Information Overload

Author: SRF
Date Published: October-2012

When dealing with a chronic illness it can be challenging to make sense of the wave of information available. For most this is a new territory, with its own language, culture and nuances to navigate. It takes time to absorb and understand.

Even though patients are the experts about how they feel, think and react to any given medical situation their illness dictates, they are not doctors. However, patients can learn to bridge the gap and improve the discussion with their medical team. Following are some tips you might find useful to help further your understanding:

Build your knowledge. By the time you start treatment for your diagnosis; you will likely have searched the web and read brochures on your disease. Ask your medical team which sites have reliable and up-to-date information to avoid old and possibly discouraging information on treatment outcomes.

While blogs and support forums help give a real world view of the range of experiences, you are an individual, and too much thinking about what happens to others, good or bad, increases worry further. Consider using these in moderation.

To save time, set up Google Reader for news sites, blogs and forums and use the search function (general terms like morphea, scleroderma or systemic sclerosis) to narrow down articles of interest.

Keep a notepad. At each appointment, take notes. This is new territory, and hard to master. Come with someone, either as a listener or a scribe. A spouse, friend or sibling can help ensure that both parties heard and understood the consequences the same way.

Start a binder. As you go through treatment, you will get more and more paper. For example organize a binder with these categories: contact info (first page), treatment plan, test results, background information and drug information.

The purpose is to have all reference material in one place, to consult and take to hospital and clinic visits.

Be prepared. Prepare a list of questions for the medical team for your clinic check-ups. Doctors are busy people; however, they should always give  time to answer your questions.

As treatment varies depending on the doctor, having detailed notes and questions helps track any changes. Given the group dynamic of some clinics, it’s okay to question your team about changes – not to challenge their judgment but to ensure you understand their rationale for the change.

An empowered patient becomes a partner in treatment, one that any medical team would (or should) appreciate and may result in better care.

Go electronic... and paperless. If you’re an iPad user following are some apps that you might find useful:

Evernote for clinic notes and questions, keeps everything very easy to find

Numbers to track blood counts

Withings to track blood pressure and weight

Documents to Go for Word files such as journaling

While all of us have different ways of managing our care, being organized is one of the few areas in which one can have some control in something beyond one’s control, and strengthen the partnership with one’s medical team.
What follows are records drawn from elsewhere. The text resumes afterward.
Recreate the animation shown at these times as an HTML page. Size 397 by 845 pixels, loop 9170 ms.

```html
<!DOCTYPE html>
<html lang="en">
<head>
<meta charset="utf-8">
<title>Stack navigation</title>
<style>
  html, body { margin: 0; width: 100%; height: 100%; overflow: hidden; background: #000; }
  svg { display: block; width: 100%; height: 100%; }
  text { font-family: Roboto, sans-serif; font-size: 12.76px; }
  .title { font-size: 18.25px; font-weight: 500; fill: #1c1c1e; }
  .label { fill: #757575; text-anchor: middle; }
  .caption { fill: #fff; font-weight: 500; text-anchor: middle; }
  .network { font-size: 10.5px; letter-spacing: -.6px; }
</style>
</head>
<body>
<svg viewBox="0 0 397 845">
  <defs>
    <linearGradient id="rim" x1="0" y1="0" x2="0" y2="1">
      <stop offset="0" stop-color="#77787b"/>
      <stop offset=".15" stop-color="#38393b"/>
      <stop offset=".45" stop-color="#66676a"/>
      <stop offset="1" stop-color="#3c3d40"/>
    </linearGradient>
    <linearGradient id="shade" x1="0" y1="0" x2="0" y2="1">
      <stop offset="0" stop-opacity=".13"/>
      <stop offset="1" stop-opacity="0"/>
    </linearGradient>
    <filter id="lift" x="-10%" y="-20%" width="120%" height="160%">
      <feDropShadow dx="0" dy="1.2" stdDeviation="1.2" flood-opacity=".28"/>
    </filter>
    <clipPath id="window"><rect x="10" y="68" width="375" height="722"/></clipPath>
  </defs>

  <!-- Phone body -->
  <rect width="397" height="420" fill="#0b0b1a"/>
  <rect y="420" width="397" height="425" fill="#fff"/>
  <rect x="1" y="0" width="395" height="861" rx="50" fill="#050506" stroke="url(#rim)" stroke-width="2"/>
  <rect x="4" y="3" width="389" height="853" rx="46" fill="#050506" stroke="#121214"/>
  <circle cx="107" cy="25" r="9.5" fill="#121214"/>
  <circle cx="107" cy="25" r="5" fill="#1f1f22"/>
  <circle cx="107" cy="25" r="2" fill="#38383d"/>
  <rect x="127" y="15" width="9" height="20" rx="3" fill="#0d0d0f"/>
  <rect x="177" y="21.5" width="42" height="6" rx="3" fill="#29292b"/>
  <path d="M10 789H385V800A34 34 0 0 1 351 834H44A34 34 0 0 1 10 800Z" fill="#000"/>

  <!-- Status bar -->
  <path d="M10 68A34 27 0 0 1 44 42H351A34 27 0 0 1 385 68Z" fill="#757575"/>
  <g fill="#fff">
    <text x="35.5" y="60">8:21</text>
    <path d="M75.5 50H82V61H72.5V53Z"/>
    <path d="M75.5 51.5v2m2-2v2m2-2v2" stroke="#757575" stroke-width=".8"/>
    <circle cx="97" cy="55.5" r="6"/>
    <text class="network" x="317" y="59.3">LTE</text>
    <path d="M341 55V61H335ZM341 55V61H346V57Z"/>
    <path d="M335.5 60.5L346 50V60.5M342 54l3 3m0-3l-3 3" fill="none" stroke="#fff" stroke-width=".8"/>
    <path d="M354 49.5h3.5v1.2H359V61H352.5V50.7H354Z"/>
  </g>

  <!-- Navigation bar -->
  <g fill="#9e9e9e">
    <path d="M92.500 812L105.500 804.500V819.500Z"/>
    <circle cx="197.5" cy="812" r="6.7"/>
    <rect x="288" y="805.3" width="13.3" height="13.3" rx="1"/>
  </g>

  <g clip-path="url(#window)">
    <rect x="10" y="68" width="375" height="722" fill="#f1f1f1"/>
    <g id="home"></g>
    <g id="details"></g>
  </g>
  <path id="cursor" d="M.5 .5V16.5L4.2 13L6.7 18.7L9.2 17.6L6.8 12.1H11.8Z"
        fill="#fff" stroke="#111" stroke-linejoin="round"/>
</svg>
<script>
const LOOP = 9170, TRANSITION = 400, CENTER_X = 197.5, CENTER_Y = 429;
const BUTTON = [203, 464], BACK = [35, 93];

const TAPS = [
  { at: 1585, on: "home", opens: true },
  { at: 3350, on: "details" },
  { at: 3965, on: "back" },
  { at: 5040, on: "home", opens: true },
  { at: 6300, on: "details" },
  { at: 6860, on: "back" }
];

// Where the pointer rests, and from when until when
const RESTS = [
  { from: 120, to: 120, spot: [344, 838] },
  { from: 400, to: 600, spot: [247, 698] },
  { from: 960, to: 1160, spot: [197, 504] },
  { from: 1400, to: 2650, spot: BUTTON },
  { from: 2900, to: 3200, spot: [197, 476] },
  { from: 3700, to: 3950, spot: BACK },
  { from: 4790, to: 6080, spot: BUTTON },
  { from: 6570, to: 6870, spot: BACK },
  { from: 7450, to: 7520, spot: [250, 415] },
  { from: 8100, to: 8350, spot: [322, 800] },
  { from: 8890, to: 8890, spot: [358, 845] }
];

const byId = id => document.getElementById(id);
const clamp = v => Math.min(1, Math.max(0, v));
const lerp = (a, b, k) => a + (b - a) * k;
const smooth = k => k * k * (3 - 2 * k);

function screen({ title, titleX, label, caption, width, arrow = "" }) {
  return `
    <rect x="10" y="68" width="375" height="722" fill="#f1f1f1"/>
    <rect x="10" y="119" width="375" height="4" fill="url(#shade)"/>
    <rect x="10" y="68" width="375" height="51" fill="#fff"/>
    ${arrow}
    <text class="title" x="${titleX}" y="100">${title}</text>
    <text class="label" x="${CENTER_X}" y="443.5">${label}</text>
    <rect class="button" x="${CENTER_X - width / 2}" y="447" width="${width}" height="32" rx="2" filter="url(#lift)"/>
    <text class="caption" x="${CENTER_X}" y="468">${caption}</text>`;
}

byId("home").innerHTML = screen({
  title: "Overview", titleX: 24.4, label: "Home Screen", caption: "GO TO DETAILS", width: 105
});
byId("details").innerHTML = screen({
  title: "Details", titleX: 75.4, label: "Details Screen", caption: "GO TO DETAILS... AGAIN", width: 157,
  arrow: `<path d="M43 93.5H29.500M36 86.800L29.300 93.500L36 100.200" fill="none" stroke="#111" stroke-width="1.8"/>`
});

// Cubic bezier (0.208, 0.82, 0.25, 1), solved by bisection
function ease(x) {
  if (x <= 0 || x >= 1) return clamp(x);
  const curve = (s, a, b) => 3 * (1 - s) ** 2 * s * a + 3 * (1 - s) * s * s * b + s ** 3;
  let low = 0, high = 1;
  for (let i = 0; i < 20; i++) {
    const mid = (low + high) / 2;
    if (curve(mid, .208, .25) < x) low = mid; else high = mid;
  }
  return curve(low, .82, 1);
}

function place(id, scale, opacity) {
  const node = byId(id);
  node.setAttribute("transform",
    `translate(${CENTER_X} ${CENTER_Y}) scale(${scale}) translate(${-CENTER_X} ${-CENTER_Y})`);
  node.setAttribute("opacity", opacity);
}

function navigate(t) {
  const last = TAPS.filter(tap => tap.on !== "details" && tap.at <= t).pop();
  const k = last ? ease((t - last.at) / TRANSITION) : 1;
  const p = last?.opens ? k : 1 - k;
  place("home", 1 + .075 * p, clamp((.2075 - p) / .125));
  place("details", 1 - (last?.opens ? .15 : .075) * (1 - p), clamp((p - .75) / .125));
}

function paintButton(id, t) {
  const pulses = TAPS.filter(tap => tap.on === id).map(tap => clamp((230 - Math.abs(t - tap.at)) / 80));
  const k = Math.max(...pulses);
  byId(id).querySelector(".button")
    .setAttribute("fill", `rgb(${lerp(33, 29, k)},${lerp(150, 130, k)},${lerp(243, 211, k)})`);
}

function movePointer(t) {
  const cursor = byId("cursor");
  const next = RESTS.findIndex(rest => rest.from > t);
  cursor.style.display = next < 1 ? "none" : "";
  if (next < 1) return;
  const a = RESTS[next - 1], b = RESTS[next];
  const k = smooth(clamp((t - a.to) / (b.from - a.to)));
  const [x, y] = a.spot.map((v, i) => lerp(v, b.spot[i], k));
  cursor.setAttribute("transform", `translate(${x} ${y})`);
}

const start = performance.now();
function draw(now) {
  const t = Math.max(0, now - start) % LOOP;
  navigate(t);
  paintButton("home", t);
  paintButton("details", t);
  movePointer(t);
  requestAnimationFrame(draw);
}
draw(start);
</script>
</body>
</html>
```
It may not change the outcome, but it will increase one’s confidence in treatment pursued.